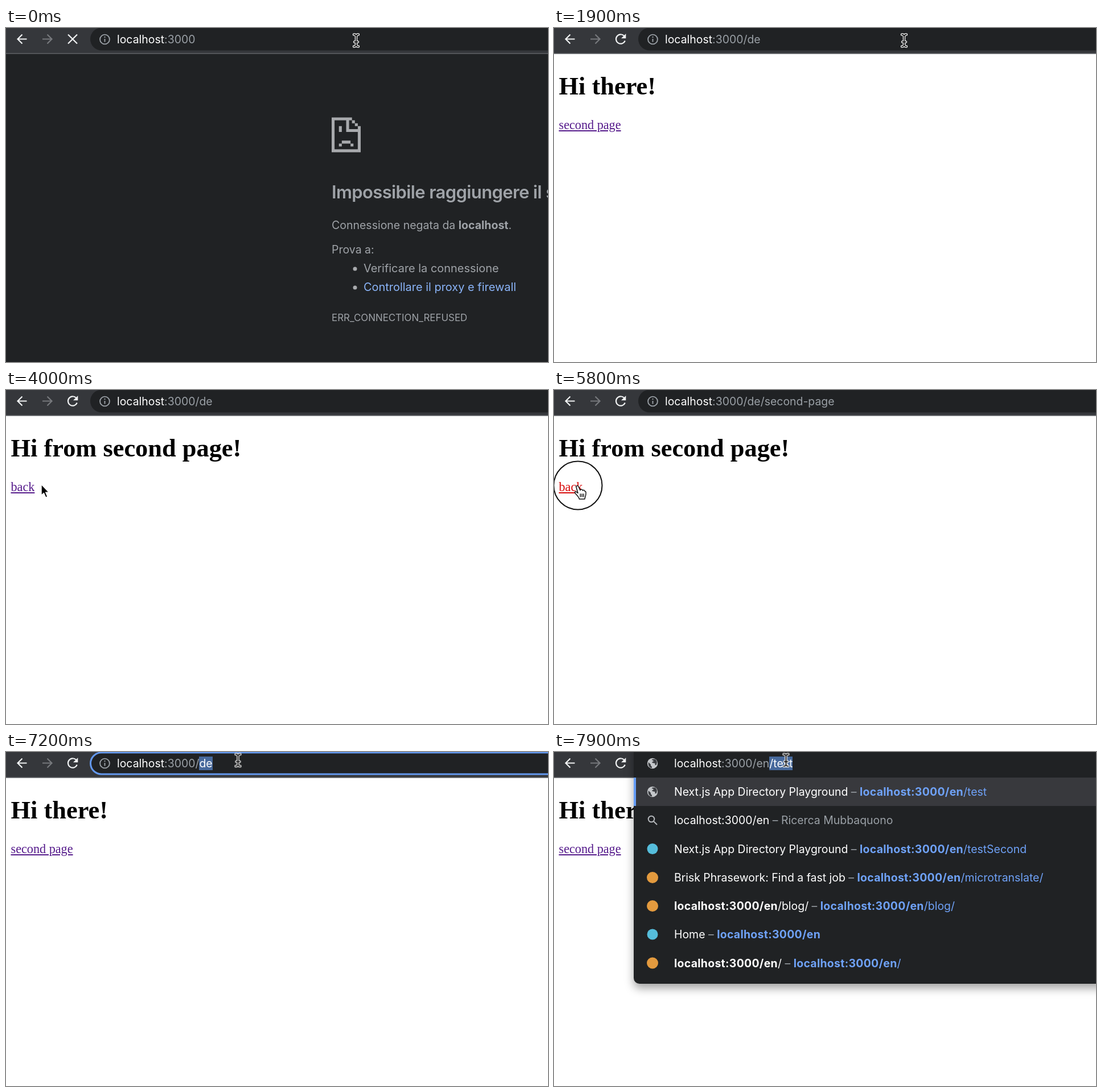
These frames come from a looping animation (952 by 588 pixels, 8000 ms). An HTML page:

```html
<!DOCTYPE html>
<html lang="it">
<head>
<meta charset="utf-8">
<title>Localhost navigation</title>
<style>
html, body { margin: 0; width: 100%; height: 100%; overflow: hidden; background: #fff; }
#stage { position: relative; width: 952px; height: 588px; overflow: hidden; background: #fff;
  font: 19.45px/40px Inter, Roboto, sans-serif; white-space: pre; }
.layer, .line, .panel { position: absolute; }
.layer { left: 0; top: 0; width: 952px; height: 588px; }
/* --y is the vertical centre of the line */
.line { left: var(--x); top: calc(var(--y) * 1px - 20px); }

.error { background: #202224; color: #9fa3a8; font-size: 19.5px; }
.error .title { font-size: 31px; font-weight: 600; letter-spacing: -.02em; }
.error .item { --x: 628px; font-size: 19.95px; }
.error .code { font-size: 16.9px; }
.error .link { color: #8ab4f8; }
.page { --x: 8.5px; font-family: "Liberation Serif", "Noto Serif", serif; color: #000; }
.page .title { font-size: 44.4px; font-weight: 700; }
.page .link { font-size: 22.2px; color: #551a8b; text-decoration: underline; }

.url { --x: 195px; --y: 20; color: #9aa0a6; }
.url i { font-style: normal; color: #fff; }
.selected { background: #47699c; color: #fff; }
.panel { left: 140px; top: -20px; width: 840px; height: 427.5px; border-radius: 10px;
  background: #202224; box-shadow: 0 8px 16px rgba(0,0,0,.36); }
.panel .url { --x: 71px; --y: 40; }
.active { position: absolute; left: 0; top: 65px; width: 836px; height: 50px;
  background: #38393d; border-left: 4px solid #669df6; }
.row { --x: 71px; color: #fff; }
.row b { letter-spacing: .015em; }
.row u { text-decoration: none; color: #6fa2f8; }
.row s { text-decoration: none; color: #9aa0a6; }
.panel svg { position: absolute; left: 0; top: 0; }

.error, .home, .second, .stop, .reload, .root, .de, .deep, .ring, .panel, .e, .en,
.beam, .arrow, .hand, .click, .pill, .page .link, .word, .cursor {
  animation: 8s step-end infinite; }
.error, .root { animation-name: before-load; }
.home { animation-name: home; }
.second { animation-name: second; }
.stop { animation-name: stop; }
.reload { animation-name: reload; }
.de { animation-name: de; }
.deep { animation-name: deep; }
.ring { animation-name: ring; }
.panel { animation-name: panel; }
.e { animation-name: e; }
.en { animation-name: en; }
.beam { animation-name: beam; }
.arrow { animation-name: arrow; }
.hand { animation-name: hand; }
.click { animation-name: click; }
.pill { animation-name: hover; }
.page .link { animation-name: press; }
.word { animation-name: select; }
.cursor { animation-name: move; }

@keyframes before-load { 0% { opacity: 1 } 7.5%, 100% { opacity: 0 } }
@keyframes home { 0%, 46.25% { opacity: 0 } 7.5%, 76.25%, 100% { opacity: 1 } }
@keyframes second { 0%, 76.25%, 100% { opacity: 0 } 46.25% { opacity: 1 } }
@keyframes stop { 0% { opacity: 1 } 13.75%, 100% { opacity: 0 } }
@keyframes reload { 0% { opacity: 0 } 13.75%, 100% { opacity: 1 } }
@keyframes de { 0%, 51.25%, 95%, 100% { opacity: 0 } 7.5%, 80% { opacity: 1 } }
@keyframes deep { 0%, 80%, 100% { opacity: 0 } 51.25% { opacity: 1 } }
@keyframes ring { 0%, 95%, 100% { opacity: 0 } 85% { opacity: 1 } }
@keyframes panel { 0% { opacity: 0 } 95%, 100% { opacity: 1 } }
@keyframes e { 0% { opacity: 1 } 96.25%, 100% { opacity: 0 } }
@keyframes en { 0% { opacity: 0 } 96.25%, 100% { opacity: 1 } }
@keyframes beam { 0%, 80%, 100% { opacity: 1 } 36.25% { opacity: 0 } }
@keyframes arrow { 0%, 42.5%, 62.5%, 80%, 100% { opacity: 0 } 36.25%, 46.25%, 76.25% { opacity: 1 } }
@keyframes hand { 0%, 46.25%, 76.25%, 100% { opacity: 0 } 42.5%, 62.5% { opacity: 1 } }
@keyframes click { 0%, 45%, 75%, 86.25%, 100% { opacity: 0 } 42.5%, 72.5%, 83.75% { opacity: 1 } }
@keyframes hover { 0%, 37.5%, 100% { fill: #202224 } 32.5% { fill: #282b2e } }
@keyframes press { 0%, 45%, 75%, 100% { color: #551a8b } 42.5%, 72.5% { color: #d80a0a } }
@keyframes select { 0% { background: none; color: #9aa0a6 } 88.75%, 100% { background: #47699c; color: #fff } }
@keyframes move {
  0% { transform: translate(615px, 22px) }
  31.25% { transform: translate(613px, 22px) }
  32.5% { transform: translate(608px, 22px) }
  33.75% { transform: translate(596px, 23px) }
  35% { transform: translate(579px, 25px) }
  36.25% { transform: translate(547px, 37px) }
  37.5% { transform: translate(460px, 68px) }
  38.75% { transform: translate(310px, 108px) }
  40% { transform: translate(165px, 136px) }
  41.25% { transform: translate(86px, 149px) }
  42.5% { transform: translate(84px, 168px) }
  47.5% { transform: translate(76px, 167px) }
  48.75% { transform: translate(67px, 166px) }
  50% { transform: translate(62px, 166px) }
  61.25% { transform: translate(60px, 166px) }
  62.5% { transform: translate(50px, 167px) }
  63.75% { transform: translate(42px, 168px) }
  65% { transform: translate(34px, 168px) }
  66.25% { transform: translate(33px, 168px) }
  67.5% { transform: translate(38px, 168px) }
  68.75% { transform: translate(42px, 168px) }
  76.25% { transform: translate(60px, 150px) }
  77.5% { transform: translate(120px, 110px) }
  78.75% { transform: translate(205px, 68px) }
  80% { transform: translate(285px, 34px) }
  81.25% { transform: translate(335px, 20px) }
  82.5% { transform: translate(354px, 17px) }
  87.5% { transform: translate(372px, 16px) }
  88.75% { transform: translate(395px, 15px) }
  90%, 100% { transform: translate(407.5px, 14.5px) }
}
</style>
</head>
<body>
<div id="stage">
  <div class="layer page home">
    <div class="line title" style="--y:102">Hi there!</div>
    <div class="line link" style="--y:171">second page</div>
  </div>
  <div class="layer page second">
    <div class="line title" style="--y:102">Hi from second page!</div>
    <div class="line link" style="--y:171">back</div>
  </div>
  <div class="layer error" style="--x:572px">
    <svg class="layer" width="952" height="588" fill="#a8aaad">
      <path transform="translate(572 157.5) scale(5.1)" fill-rule="evenodd" d="M0 0H7V1H6V4H9V3H10V12H0ZM1 1V11H9V5H5V1ZM7 1h1v1h-1zM8 2h1v1h-1zM2.5 3h1v2h-1zM3.5 8h3v1h-3zM2.5 9h1v1h-1zM6.5 9h1v1h-1z"/>
      <circle cx="613" cy="424" r="3.5"/>
      <circle cx="613" cy="457" r="3.5"/>
    </svg>
    <div class="line title" style="--y:289">Impossibile raggiungere il sito</div>
    <div class="line" style="--y:346.5">Connessione negata da <b>localhost</b>.</div>
    <div class="line" style="--y:390">Prova a:</div>
    <div class="line item" style="--y:422.5">Verificare la connessione</div>
    <div class="line item link" style="--y:455.5">Controllare il proxy e firewall</div>
    <div class="line code" style="--y:510">ERR_CONNECTION_REFUSED</div>
  </div>

  <svg class="layer" width="952" height="588" fill="none" stroke-width="2.2">
    <path fill="#35373b" d="M0 0H952V45H0Z"/>
    <path fill="#595b5f" d="M0 44H952V45.7H0Z"/>
    <rect class="pill" x="148" y="-.5" width="900" height="40" rx="20" fill="#202224"/>
    <rect class="ring" x="148.5" y="1" width="900" height="38" rx="19" stroke="#6398ee" stroke-width="3"/>
    <path stroke="#f1f3f4" d="M36.5 19.5H20.5M28.5 11.5l-8 8 8 8"/>
    <path stroke="#77797d" d="M64 19.5H80.5M72.5 11.5l8 8-8 8"/>
    <path class="stop" stroke="#f1f3f4" d="M109 11.5l16 16m0-16l-16 16"/>
    <g class="reload">
      <path stroke="#f1f3f4" d="M124.8 22.5A8.2 8.2 0 1 1 123 13.7"/>
      <path fill="#f1f3f4" d="M126.3 10v8.3H118z"/>
    </g>
    <g stroke="#9aa0a6" stroke-width="1.9">
      <circle cx="173.5" cy="20" r="8.4"/>
      <path d="M173.5 15v2.1M173.5 18.9v5.6"/>
    </g>
  </svg>
  <div class="line url root"><i>localhost</i>:3000</div>
  <div class="line url de"><i>localhost</i>:3000/<span class="word">de</span></div>
  <div class="line url deep"><i>localhost</i>:3000/de/second-page</div>

  <div class="panel">
    <div class="active"></div>
    <svg width="60" height="427">
      <defs>
        <g id="globe">
          <circle r="9.2" fill="#c4c7ca"/>
          <path fill="#3b3d41" d="M-7-2l4 4v2l2 2v2.5C-6 8-8.5 2-7-2ZM0-7.5h4.5c4 3 4 7 2 10.5l-2 0v-3l-5-1v-2h2v-2l-3-1z"/>
        </g>
      </defs>
      <use href="#globe" x="33" y="40"/>
      <use href="#globe" x="33" y="90"/>
      <g fill="none" stroke="#b4b7bb" stroke-width="2">
        <circle cx="31" cy="138" r="5.3"/>
        <path d="M35 142l6 6"/>
      </g>
      <g fill="#55bddb"><circle cx="33" cy="190.5" r="9.5"/><circle cx="33" cy="341" r="9.5"/></g>
      <g fill="#e39a3e"><circle cx="33" cy="241" r="10"/><circle cx="33" cy="291" r="10"/><circle cx="33" cy="391.5" r="10"/></g>
    </svg>
    <div class="line url e"><i>localhost</i>:3000/e<span class="selected">n/test</span></div>
    <div class="line url en"><i>localhost</i>:3000/en<span class="selected">/test</span></div>
    <div class="line row" style="--y:90">Next.js App Directory Playground<s> – </s><u><b>localhost:3000/en</b>/test</u></div>
    <div class="line row" style="--y:140">localhost:3000/en<s> – Ricerca Mubbaquono</s></div>
    <div class="line row" style="--y:190.5">Next.js App Directory Playground<s> – </s><u><b>localhost:3000/en</b>/testSecond</u></div>
    <div class="line row" style="--y:241">Brisk Phrasework: Find a fast job<s> – </s><u><b>localhost:3000/en</b>/microtranslate/</u></div>
    <div class="line row" style="--y:291"><b>localhost:3000/en</b>/blog/<s> – </s><u><b>localhost:3000/en</b>/blog/</u></div>
    <div class="line row" style="--y:341">Home<s> – </s><u><b>localhost:3000/en</b></u></div>
    <div class="line row" style="--y:391.5"><b>localhost:3000/en</b>/<s> – </s><u><b>localhost:3000/en</b>/</u></div>
  </div>

  <svg class="layer" width="952" height="588">
    <defs>
      <path id="bar" d="M-4-10.5Q0-10.5 0-7V7Q0 10.5-4 10.5M4-10.5Q0-10.5 0-7M0 7Q0 10.5 4 10.5M-3 2.5H3"/>
    </defs>
    <g class="cursor" stroke-linejoin="round">
      <circle class="click" r="42.5" fill="none" stroke="#111" stroke-width="2"/>
      <g class="beam" fill="none" stroke-linecap="round">
        <use href="#bar" stroke="#fff" stroke-width="4.4"/>
        <use href="#bar" stroke="#111" stroke-width="1.8"/>
      </g>
      <path class="arrow" fill="#000" stroke="#fff" stroke-width="1.5" d="M0 0V19.5L4.4 15.5 7.8 23.3 11 22 7.7 14.2H13.5Z"/>
      <g class="hand" stroke="#111" stroke-width="1.5" stroke-linecap="round">
        <path fill="#fff" d="M-3 3C-3.5 0 0 0 1 2L4 8.5C5 6.5 8 6.5 8.5 9C10 7.5 12 8.5 12.2 10.5C14 10 14.3 12 14 14.5C14 18 12.5 20 12 24H2.5C1.5 20-2 17-5 13.5C-6.5 11.5-4 10-2 12L0 13.5Z"/>
        <path fill="none" d="M4.3 15v5M7.2 15v5M10 15v5"/>
      </g>
    </g>
  </svg>
</div>
</body>
</html>
```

> WORK REQUEST
Scan the material above for the string "link". Copy each line that holds it.

> RESPONSE BELOW
.error .link { color: #8ab4f8; }
.page .link { font-size: 22.2px; color: #551a8b; text-decoration: underline; }
.beam, .arrow, .hand, .click, .pill, .page .link, .word, .cursor {
.page .link { animation-name: press; }
    <div class="line link" style="--y:171">second page</div>
    <div class="line link" style="--y:171">back</div>
    <div class="line item link" style="--y:455.5">Controllare il proxy e firewall</div>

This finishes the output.